The SCO describes the current-day goals on their official website thusly:
The main goals of the SCO are strengthening mutual confidence and good-neighbourly relations among the member countries; promoting effective cooperation in politics, trade and economy, science and technology, culture as well as education, energy, transportation, tourism, environmental protection and other fields; making joint efforts to maintain and ensure peace, security and stability in the region, moving towards the establishment of a new, democratic, just and rational political and economic international order.
With NATO to the West and America's interests in Japan and South Korea to the east, even today there is a fair amount of tension between the SCO, its nations, and the United States and its allies. According to the Council on Foreign Relations:
The increased prominence of the SCO has led policymakers and scholars to question if the organisation might complicate the United States' ability to secure [Central Asian] interests. Some experts believe that Russia and China want to use the SCO to curb US access to the region's vast energy supplies. Similarly, the SCO's call for the United States to withdraw military forces (USA Today) from the region was seen as an explicit challenge to the US military presence in Central Asia. Lastly, SCO members are uneasy about certain US policies, particularly its support for democratic reforms. "Frankly, none of the [SCO] countries shares our enthusiasm," about political reform, said CFR's Feigenbaum in his Nixon centre speech. The "colour revolutions" in Ukraine, Georgia, and Kyrgyzstan, which unseated leaders loyal to the Kremlin, have also led Russia to view the US presence in post-Soviet states with suspicion, while Beijing sees US forces along its western border as part of Washington's strategy to contain China.

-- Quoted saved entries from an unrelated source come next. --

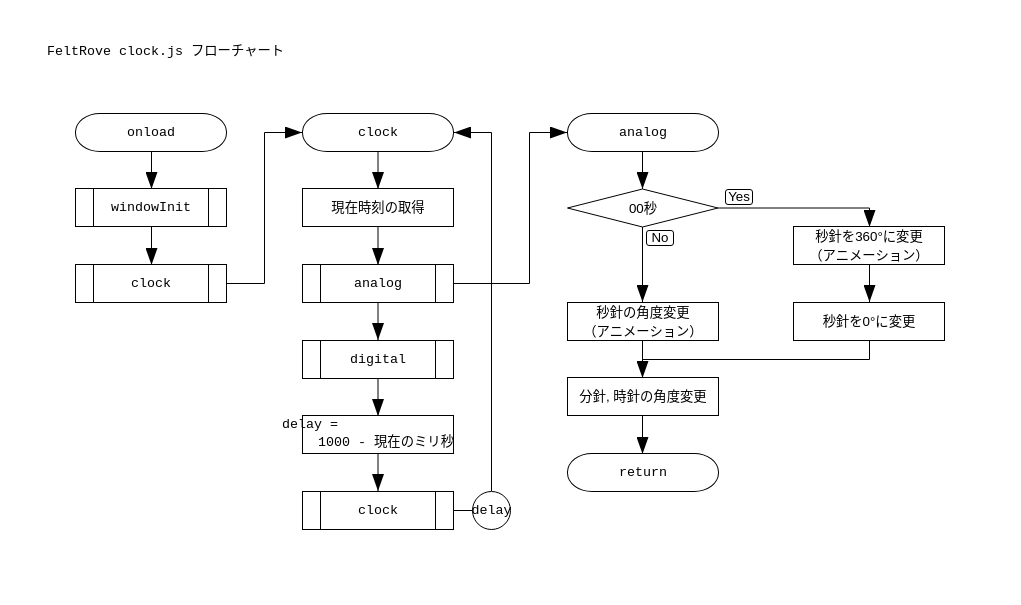
<!DOCTYPE html>
<html lang="ja">
<head>
<meta charset="utf-8">
<title>FeltRove clock.js フローチャート</title>
<style>
:root {
  --ink: #000;
  --paper: #fff;
  --mono: "Liberation Mono", "Noto Sans CJK JP", monospace;
  --sans: "Liberation Sans", "Noto Sans CJK JP", sans-serif;
  --init: 75px;
  --clock: 302px;
  --analog: 567px;
  --turn: 793px;
}
* { box-sizing: border-box; margin: 0; }
body { width: 1021px; height: 605px; overflow: hidden; background: var(--paper); }
.chart {
  position: relative; width: 1021px; height: 605px; overflow: hidden;
  color: var(--ink); font: 13.33px/19px var(--sans);
}
h1 { position: absolute; left: 47px; top: 42px; font: 13.33px/19px var(--mono); white-space: nowrap; }
.connectors { position: absolute; left: 0; top: 0; }
.node {
  position: absolute; left: var(--x); top: var(--y);
  display: flex; align-items: center; justify-content: center;
  width: 152px; height: 39px;
  border: 1px solid var(--ink);
  text-align: center; white-space: nowrap;
}
.code { font-family: var(--mono); }
.terminal { border-radius: 25px / 19px; }
.subroutine::before, .subroutine::after {
  content: ""; position: absolute; top: 0; bottom: 0; width: 1px; background: var(--ink);
}
.subroutine::before { left: 17px; }
.subroutine::after { right: 17px; }
.decision { border: 0; }
.wait { width: 39px; border-radius: 50%; }
.assignment { display: block; text-align: left; }
.assignment span { display: block; position: relative; line-height: 18px; }
.assignment .target { left: -21px; }
.assignment .value { left: 15px; }
.branch {
  position: absolute; left: var(--x); top: var(--y); width: 28px; height: 16px;
  border: 1px solid var(--ink); border-radius: 3px; background: var(--paper);
  line-height: 14px; text-align: center;
}
</style>
</head>
<body>
<main class="chart">
  <h1>FeltRove clock.js フローチャート</h1>

  <svg class="connectors" width="1021" height="605" viewBox="0 0 1021 605" fill="none" stroke="#000" aria-hidden="true">
    <defs>
      <marker id="arrow" markerUnits="userSpaceOnUse" markerWidth="17" markerHeight="12" refX="17" refY="6" orient="auto">
        <path d="M0 0L17 6L0 12Z" fill="#000" stroke="none"/>
      </marker>
    </defs>
    <g marker-end="url(#arrow)">
      <path d="M151.5 152V189"/>
      <path d="M151.5 227V265"/>
      <path d="M227 283.5H264.5V132.5H302"/>
      <path d="M378 152V189"/>
      <path d="M378 227V265"/>
      <path d="M378 303V340"/>
      <path d="M378 378V416"/>
      <path d="M378 454V491"/>
      <path d="M491.5 491V132.5H454"/>
      <path d="M454 283.5H529.5V132.5H567"/>
      <path d="M642.5 152V189"/>
      <path d="M642.5 227V302"/>
      <path d="M718 208H869.5V227"/>
      <path d="M869.5 265V302"/>
      <path d="M642.5 340V378"/>
      <path d="M642.5 416V454"/>
    </g>
    <path d="M454 510.5H472"/>
    <path d="M869.5 340V359.5H642.5"/>
    <polygon points="567.5,208 642.5,189 718,208 642.5,227"/>
  </svg>

  <div class="node terminal code" style="--x:var(--init);--y:113px">onload</div>
  <div class="node subroutine code" style="--x:var(--init);--y:188px">windowInit</div>
  <div class="node subroutine code" style="--x:var(--init);--y:264px">clock</div>

  <div class="node terminal code" style="--x:var(--clock);--y:113px">clock</div>
  <div class="node process" style="--x:var(--clock);--y:188px">現在時刻の取得</div>
  <div class="node subroutine code" style="--x:var(--clock);--y:264px">analog</div>
  <div class="node subroutine code" style="--x:var(--clock);--y:340px">digital</div>
  <div class="node assignment code" style="--x:var(--clock);--y:415px"><span class="target">delay =</span><span class="value">1000 - 現在のミリ秒</span></div>
  <div class="node subroutine code" style="--x:var(--clock);--y:491px">clock</div>
  <div class="node wait code" style="--x:472px;--y:491px">delay</div>

  <div class="node terminal code" style="--x:var(--analog);--y:113px">analog</div>
  <div class="node decision" style="--x:var(--analog);--y:189px">00秒</div>
  <div class="branch" style="--x:725px;--y:189px">Yes</div>
  <div class="branch" style="--x:646px;--y:230px">No</div>
  <div class="node process" style="--x:var(--analog);--y:302px">秒針の角度変更<br>（アニメーション）</div>
  <div class="node process" style="--x:var(--analog);--y:377px">分針, 時針の角度変更</div>
  <div class="node terminal code" style="--x:var(--analog);--y:453px">return</div>

  <div class="node process" style="--x:var(--turn);--y:226px">秒針を360°に変更<br>（アニメーション）</div>
  <div class="node process" style="--x:var(--turn);--y:302px">秒針を0°に変更</div>
</main>
</body>
</html>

This all sounds like some thorny, topical material for a hugely popular military game to dig into. Black Ops II, however, has a narrative escape hatch for any potential controversy that could arise. As I prodded him about China and the SCO, Lamia was sure to repeatedly remind me that the game's real antagonist will be an individual named Raul Menendez, who is presumably acting alone.

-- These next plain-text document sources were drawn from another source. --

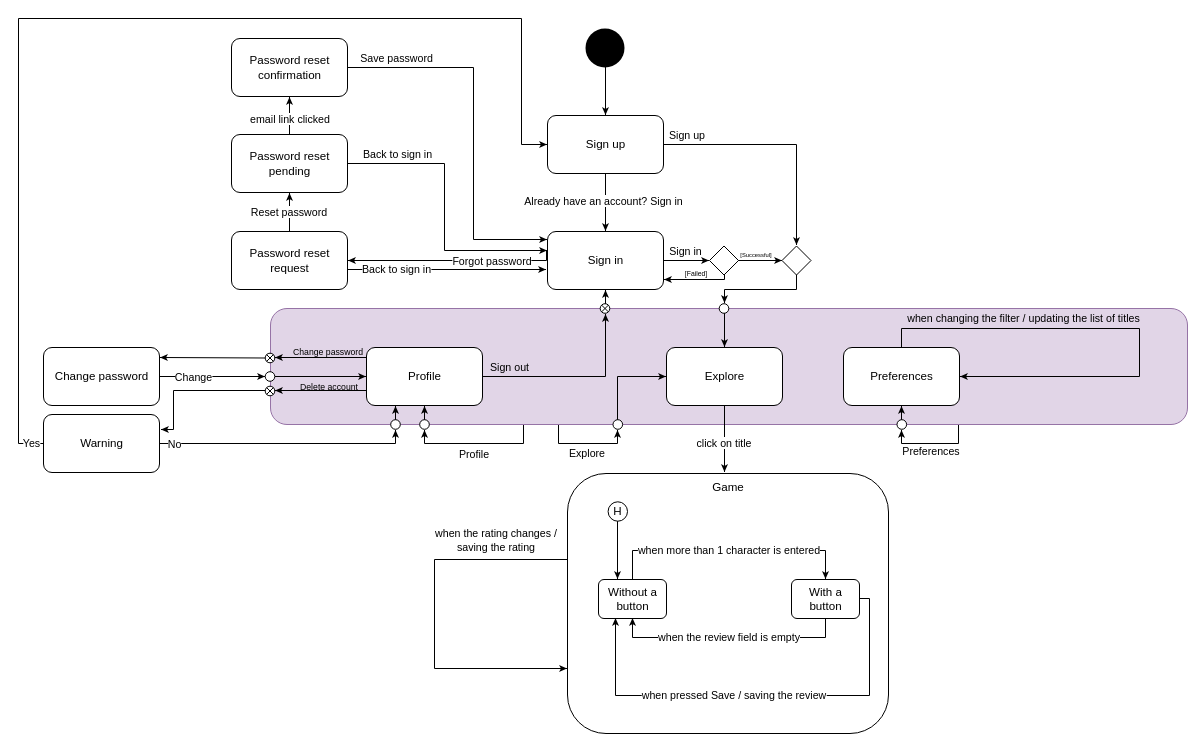
<!DOCTYPE html>
<html lang="en">
<head>
<meta charset="utf-8">
<title>Account and game state diagram</title>
<style>
:root {
  --ink: #000;
  --paper: #fff;
  --region-fill: #e1d5e7;
  --region-line: #9673a6;
}
* { box-sizing: border-box; }
body { margin: 0; background: var(--paper); }
.diagram {
  position: relative;
  width: 1200px;
  height: 746px;
  overflow: hidden;
  background: var(--paper);
  color: var(--ink);
  font-family: "Liberation Sans", Arial, sans-serif;
}
.region, .state, .game, .label, .connectors { position: absolute; }
.region {
  left: 270px; top: 308px; width: 918px; height: 117px;
  border: 1px solid var(--region-line);
  border-radius: 17px;
  background: var(--region-fill);
}
.game {
  left: 567px; top: 473px; width: 322px; height: 261px;
  border: 1px solid var(--ink);
  border-radius: 39px;
  background: var(--paper);
  padding-top: 5px;
  font-size: 11.6px;
  line-height: 15px;
  text-align: center;
}
.connectors { left: 0; top: 0; width: 1200px; height: 746px; }
.flows { fill: none; stroke: var(--ink); stroke-width: 1; }
.flows .arrow { marker-end: url(#arrowhead); }
.ports, .choices { fill: var(--paper); stroke: var(--ink); }
.state {
  left: var(--x); top: var(--y);
  width: 117px; height: 59px;
  display: flex; align-items: center; justify-content: center;
  border: 1px solid var(--ink);
  border-radius: 9px;
  background: var(--paper);
  font-size: 11.6px;
  line-height: 14.4px;
  text-align: center;
}
.state.small { width: 69px; height: 40px; border-radius: 6px; }
.label {
  left: var(--x); top: var(--y);
  transform: translate(-50%, -50%);
  font-size: 10.65px;
  line-height: 12px;
  white-space: nowrap;
  text-align: center;
}
.label.on-line { background: var(--paper); }
.label.two-line { line-height: 14px; }
.label.minor { font-size: 8.7px; line-height: 10px; }
.label.guard { font-size: 6.8px; line-height: 8px; }
.label.guard-small { font-size: 5.8px; line-height: 7px; }
</style>
</head>
<body>
<main class="diagram">
  <div class="region"></div>
  <section class="game">Game</section>

  <svg class="connectors" viewBox="0 0 1200 746" aria-hidden="true">
    <defs>
      <marker id="arrowhead" markerUnits="userSpaceOnUse" markerWidth="9" markerHeight="9" refX="8" refY="4.5" orient="auto">
        <path d="M0 1 L8 4.5 L0 8 L2 4.5 Z" fill="#000" stroke="none"/>
      </marker>
      <circle id="entry" r="4.8"/>
      <g id="exit">
        <circle r="4.8"/>
        <path d="M-3.4 -3.4 L3.4 3.4 M3.4 -3.4 L-3.4 3.4"/>
      </g>
      <path id="choice" d="M0 -14.5 L14.5 0 L0 14.5 L-14.5 0 Z"/>
    </defs>

    <circle cx="605" cy="48" r="19.5"/>

    <g class="flows">
      <!-- sign up and sign in -->
      <path class="arrow" d="M605.5 67 V115"/>
      <path class="arrow" d="M605.5 173 V231"/>
      <path class="arrow" d="M663 144.5 H796.5 V245"/>
      <path class="arrow" d="M663 260.5 H709"/>
      <path class="arrow" d="M738 260.5 H782"/>
      <path class="arrow" d="M724.5 275 V279.5 H664"/>
      <path class="arrow" d="M796.5 275 V289.5 H724.5 V303"/>

      <!-- password reset -->
      <path class="arrow" d="M289.5 231 V193"/>
      <path class="arrow" d="M289.5 135 V97"/>
      <path class="arrow" d="M347 67.5 H473.5 V239.5 H547"/>
      <path class="arrow" d="M347 163.5 H444.5 V250.5 H547"/>
      <path class="arrow" d="M546.5 250 V260.5 H348"/>
      <path class="arrow" d="M347 269.5 H546"/>

      <!-- profile -->
      <path class="arrow" d="M483 376.5 H605.5 V314"/>
      <path class="arrow" d="M605.5 304 V290"/>
      <path class="arrow" d="M367 357.5 H275"/>
      <path class="arrow" d="M265 358 L160 357.5"/>
      <path class="arrow" d="M160 376.5 H265"/>
      <path class="arrow" d="M275 376.5 H366"/>
      <path class="arrow" d="M367 390.5 H275"/>
      <path class="arrow" d="M265 390.5 H173.5 V429.5 H161"/>
      <path class="arrow" d="M160 443.5 H395.5 V430"/>
      <path class="arrow" d="M395.5 420 V406"/>
      <path class="arrow" d="M523.5 425 V443.5 H424.5 V430"/>
      <path class="arrow" d="M424.5 420 V406"/>
      <path class="arrow" d="M44 443.5 H18.5 V18.5 H521.5 V144.5 H547"/>

      <!-- explore -->
      <path class="arrow" d="M724.5 313 V347"/>
      <path class="arrow" d="M558.5 425 V443.5 H617.5 V430"/>
      <path class="arrow" d="M617.5 420 V376.5 H666"/>
      <path class="arrow" d="M724.5 405 V472"/>

      <!-- preferences -->
      <path class="arrow" d="M901.5 347 V328.5 H1139.5 V376.5 H960"/>
      <path class="arrow" d="M958.5 425 V443.5 H901.5 V430"/>
      <path class="arrow" d="M901.5 420 V406"/>

      <!-- game -->
      <path class="arrow" d="M567 559.5 H434.5 V668.5 H567"/>
      <path class="arrow" d="M617.5 521 V579"/>
      <path class="arrow" d="M632.5 579 V550.5 H825.5 V579"/>
      <path class="arrow" d="M825.5 618 V637.5 H632.5 V618"/>
      <path class="arrow" d="M859 598.5 H869.5 V695.5 H615.5 V618"/>
    </g>

    <g class="choices">
      <use href="#choice" x="724" y="260.5"/>
      <use href="#choice" x="796.5" y="260.5"/>
    </g>

    <g class="ports">
      <use href="#exit" x="605" y="308.5"/>
      <use href="#exit" x="270" y="358"/>
      <use href="#exit" x="270" y="391"/>
      <use href="#entry" x="270" y="376.5"/>
      <use href="#entry" x="724" y="308.5"/>
      <use href="#entry" x="395.5" y="424.5"/>
      <use href="#entry" x="424.5" y="424.5"/>
      <use href="#entry" x="617.8" y="424.5"/>
      <use href="#entry" x="901.8" y="424.5"/>
      <circle cx="617.8" cy="511.5" r="9.7"/>
    </g>
  </svg>

  <div class="state" style="--x:231px;--y:38px">Password reset<br>confirmation</div>
  <div class="state" style="--x:231px;--y:134px">Password reset<br>pending</div>
  <div class="state" style="--x:231px;--y:231px">Password reset<br>request</div>
  <div class="state" style="--x:547px;--y:115px">Sign up</div>
  <div class="state" style="--x:547px;--y:231px">Sign in</div>
  <div class="state" style="--x:43px;--y:347px">Change password</div>
  <div class="state" style="--x:43px;--y:414px">Warning</div>
  <div class="state" style="--x:366px;--y:347px">Profile</div>
  <div class="state" style="--x:666px;--y:347px">Explore</div>
  <div class="state" style="--x:843px;--y:347px">Preferences</div>
  <div class="state small" style="--x:598px;--y:579px">Without a<br>button</div>
  <div class="state small" style="--x:791px;--y:579px">With a<br>button</div>

  <div class="label" style="--x:396.5px;--y:58px">Save password</div>
  <div class="label on-line" style="--x:290px;--y:119px">email link clicked</div>
  <div class="label" style="--x:397.5px;--y:154px">Back to sign in</div>
  <div class="label on-line" style="--x:289px;--y:212px">Reset password</div>
  <div class="label on-line" style="--x:492px;--y:261px">Forgot password</div>
  <div class="label on-line" style="--x:396.5px;--y:269px">Back to sign in</div>
  <div class="label" style="--x:687px;--y:135px">Sign up</div>
  <div class="label on-line" style="--x:603.5px;--y:201px">Already have an account? Sign in</div>
  <div class="label" style="--x:685.5px;--y:251px">Sign in</div>
  <div class="label guard-small" style="--x:756px;--y:255px">[Successful]</div>
  <div class="label guard" style="--x:696px;--y:274px">[Failed]</div>

  <div class="label minor" style="--x:328px;--y:352px">Change password</div>
  <div class="label minor" style="--x:329px;--y:387px">Delete account</div>
  <div class="label on-line" style="--x:193.5px;--y:377px">Change</div>
  <div class="label on-line" style="--x:31.5px;--y:443px">Yes</div>
  <div class="label on-line" style="--x:174.5px;--y:444px">No</div>
  <div class="label" style="--x:509.5px;--y:367px">Sign out</div>
  <div class="label" style="--x:474px;--y:454px">Profile</div>
  <div class="label" style="--x:587px;--y:453px">Explore</div>
  <div class="label on-line" style="--x:724px;--y:443px">click on title</div>
  <div class="label" style="--x:1023.5px;--y:318px">when changing the filter / updating the list of titles</div>
  <div class="label" style="--x:931px;--y:451px">Preferences</div>

  <div class="label two-line" style="--x:496px;--y:540px">when the rating changes /<br>saving the rating</div>
  <div class="label" style="--x:617.5px;--y:511px;font-size:11.6px">H</div>
  <div class="label on-line" style="--x:729px;--y:550px">when more than 1 character is entered</div>
  <div class="label on-line" style="--x:729px;--y:637px">when the review field is empty</div>
  <div class="label on-line" style="--x:734px;--y:695px">when pressed Save / saving the review</div>
</main>
</body>
</html>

Menendez has hacked into America's drones and robotic tanks and is attempting to stir up existing tensions and pit the two superpowers against one another. It's a shopworn but effective storytelling trick that will no doubt keep Treyarch from making China, a current global superpower, into the "real" bad guy in a game that will doubtless sell millions of copies worldwide.
All the same, this all feels much more relevant than past Call of Duty games. At the very least, the opposing force won't simply consist of Russian Ultranationalists and Middle Eastern religious extremists.